TASK TO COMPLETE: Your answer should consist of every line from the records that holds the string "seed".

DATA FOR REVIEW:
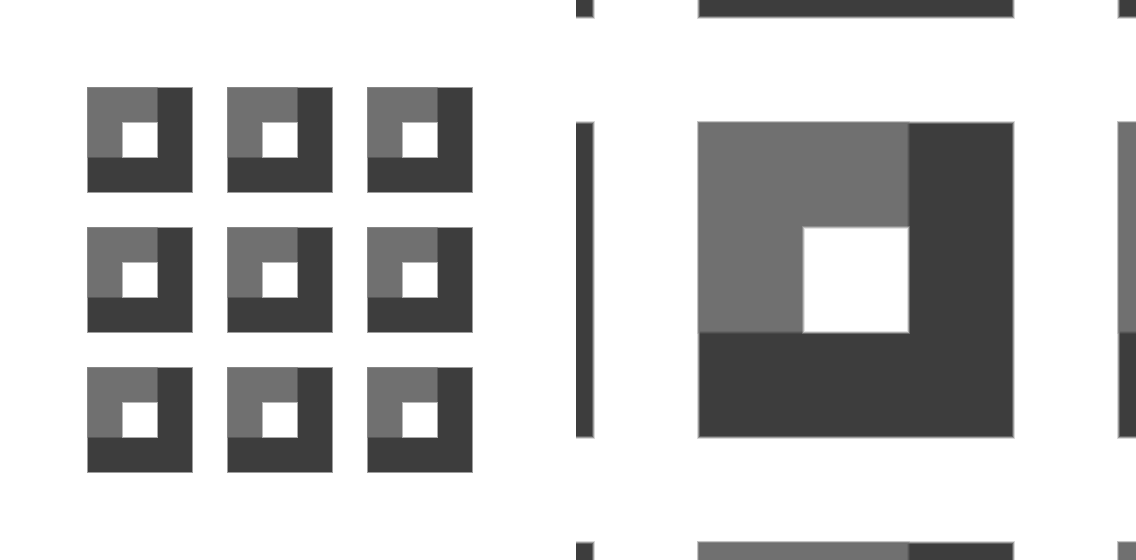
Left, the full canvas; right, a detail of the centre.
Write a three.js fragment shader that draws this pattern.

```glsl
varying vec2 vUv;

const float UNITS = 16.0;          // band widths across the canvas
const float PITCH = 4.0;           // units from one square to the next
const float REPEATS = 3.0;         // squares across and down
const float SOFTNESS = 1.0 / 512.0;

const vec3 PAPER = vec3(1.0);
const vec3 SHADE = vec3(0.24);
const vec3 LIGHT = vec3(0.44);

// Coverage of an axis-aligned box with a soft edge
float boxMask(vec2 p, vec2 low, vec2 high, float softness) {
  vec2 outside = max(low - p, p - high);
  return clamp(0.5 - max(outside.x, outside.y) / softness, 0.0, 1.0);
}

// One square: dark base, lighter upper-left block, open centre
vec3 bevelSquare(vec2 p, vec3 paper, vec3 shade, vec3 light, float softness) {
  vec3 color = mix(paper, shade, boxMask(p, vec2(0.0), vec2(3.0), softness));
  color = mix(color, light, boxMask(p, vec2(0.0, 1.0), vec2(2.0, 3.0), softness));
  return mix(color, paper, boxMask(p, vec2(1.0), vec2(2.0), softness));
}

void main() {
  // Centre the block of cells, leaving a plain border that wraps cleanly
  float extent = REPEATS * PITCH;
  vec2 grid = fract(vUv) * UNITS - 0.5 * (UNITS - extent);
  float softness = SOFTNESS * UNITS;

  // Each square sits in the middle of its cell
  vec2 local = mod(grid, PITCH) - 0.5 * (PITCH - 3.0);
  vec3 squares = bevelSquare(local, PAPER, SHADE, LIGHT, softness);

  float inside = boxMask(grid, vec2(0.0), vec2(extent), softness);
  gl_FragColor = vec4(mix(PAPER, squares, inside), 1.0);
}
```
* * *
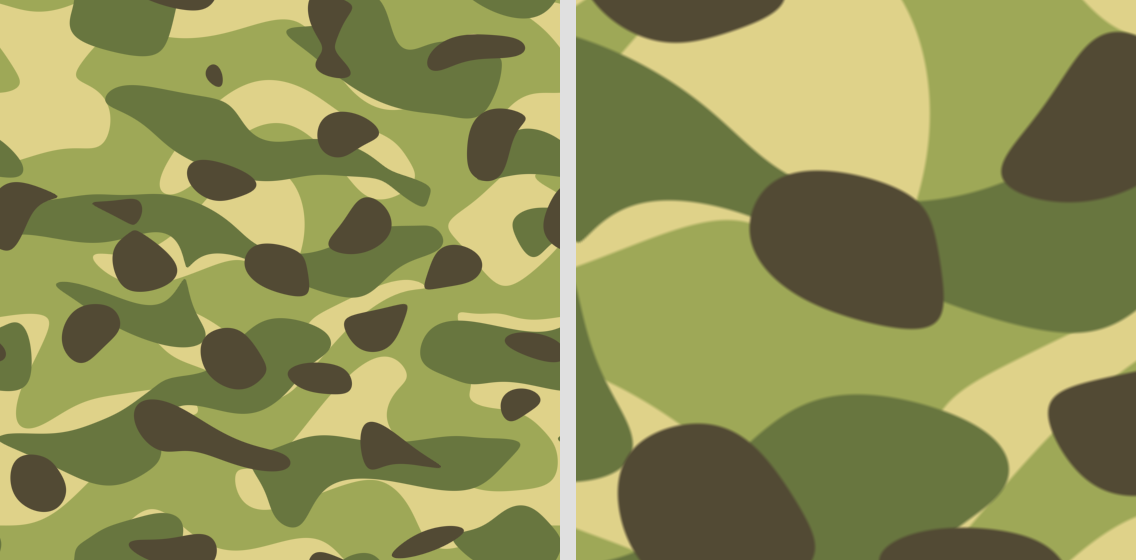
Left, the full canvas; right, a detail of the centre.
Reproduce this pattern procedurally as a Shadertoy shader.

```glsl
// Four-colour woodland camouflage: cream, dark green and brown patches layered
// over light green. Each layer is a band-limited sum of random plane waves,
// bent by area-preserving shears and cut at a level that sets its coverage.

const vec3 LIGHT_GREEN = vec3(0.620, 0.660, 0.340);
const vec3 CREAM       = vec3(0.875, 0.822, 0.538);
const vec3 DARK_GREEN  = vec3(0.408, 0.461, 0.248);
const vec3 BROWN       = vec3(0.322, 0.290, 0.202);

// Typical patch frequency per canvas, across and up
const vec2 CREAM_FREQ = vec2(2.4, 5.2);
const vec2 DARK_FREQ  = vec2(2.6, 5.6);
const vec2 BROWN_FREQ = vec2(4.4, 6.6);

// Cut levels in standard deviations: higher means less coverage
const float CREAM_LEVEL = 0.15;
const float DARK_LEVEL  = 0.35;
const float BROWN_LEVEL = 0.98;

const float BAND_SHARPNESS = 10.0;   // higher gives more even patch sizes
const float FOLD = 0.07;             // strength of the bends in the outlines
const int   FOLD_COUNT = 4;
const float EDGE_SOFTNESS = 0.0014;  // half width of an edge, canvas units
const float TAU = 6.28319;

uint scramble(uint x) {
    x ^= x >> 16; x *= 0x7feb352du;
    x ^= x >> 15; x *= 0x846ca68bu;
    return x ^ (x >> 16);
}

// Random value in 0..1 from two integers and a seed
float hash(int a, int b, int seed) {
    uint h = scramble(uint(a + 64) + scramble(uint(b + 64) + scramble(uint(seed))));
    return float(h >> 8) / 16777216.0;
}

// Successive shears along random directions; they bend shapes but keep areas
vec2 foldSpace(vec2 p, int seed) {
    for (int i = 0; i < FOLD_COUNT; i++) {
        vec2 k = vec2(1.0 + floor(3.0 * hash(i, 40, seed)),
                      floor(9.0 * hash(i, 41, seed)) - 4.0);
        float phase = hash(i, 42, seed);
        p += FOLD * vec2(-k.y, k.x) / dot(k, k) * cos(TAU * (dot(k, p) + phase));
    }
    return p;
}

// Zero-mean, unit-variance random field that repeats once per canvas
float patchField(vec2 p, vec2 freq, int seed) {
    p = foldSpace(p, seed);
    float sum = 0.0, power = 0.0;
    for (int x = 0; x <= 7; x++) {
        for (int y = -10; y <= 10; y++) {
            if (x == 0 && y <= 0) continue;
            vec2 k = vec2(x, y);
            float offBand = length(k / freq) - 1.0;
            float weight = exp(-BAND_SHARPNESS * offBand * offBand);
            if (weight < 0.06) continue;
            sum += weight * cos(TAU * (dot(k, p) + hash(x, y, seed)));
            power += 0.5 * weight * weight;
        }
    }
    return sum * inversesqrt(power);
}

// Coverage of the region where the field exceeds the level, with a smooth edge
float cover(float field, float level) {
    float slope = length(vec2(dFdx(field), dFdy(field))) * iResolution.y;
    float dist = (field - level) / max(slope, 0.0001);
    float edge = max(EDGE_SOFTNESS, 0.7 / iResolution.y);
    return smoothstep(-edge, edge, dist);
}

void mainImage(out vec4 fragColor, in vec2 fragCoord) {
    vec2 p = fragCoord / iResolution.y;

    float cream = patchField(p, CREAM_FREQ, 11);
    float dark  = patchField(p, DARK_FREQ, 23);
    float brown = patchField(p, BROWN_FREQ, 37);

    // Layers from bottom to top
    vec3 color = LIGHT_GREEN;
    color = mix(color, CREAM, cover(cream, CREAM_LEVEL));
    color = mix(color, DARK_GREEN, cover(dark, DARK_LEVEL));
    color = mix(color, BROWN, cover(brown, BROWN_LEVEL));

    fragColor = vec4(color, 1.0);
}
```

EXERCISE RESPONSE:
// Random value in 0..1 from two integers and a seed
float hash(int a, int b, int seed) {
    uint h = scramble(uint(a + 64) + scramble(uint(b + 64) + scramble(uint(seed))));
vec2 foldSpace(vec2 p, int seed) {
        vec2 k = vec2(1.0 + floor(3.0 * hash(i, 40, seed)),
                      floor(9.0 * hash(i, 41, seed)) - 4.0);
        float phase = hash(i, 42, seed);
float patchField(vec2 p, vec2 freq, int seed) {
    p = foldSpace(p, seed);
            sum += weight * cos(TAU * (dot(k, p) + hash(x, y, seed)));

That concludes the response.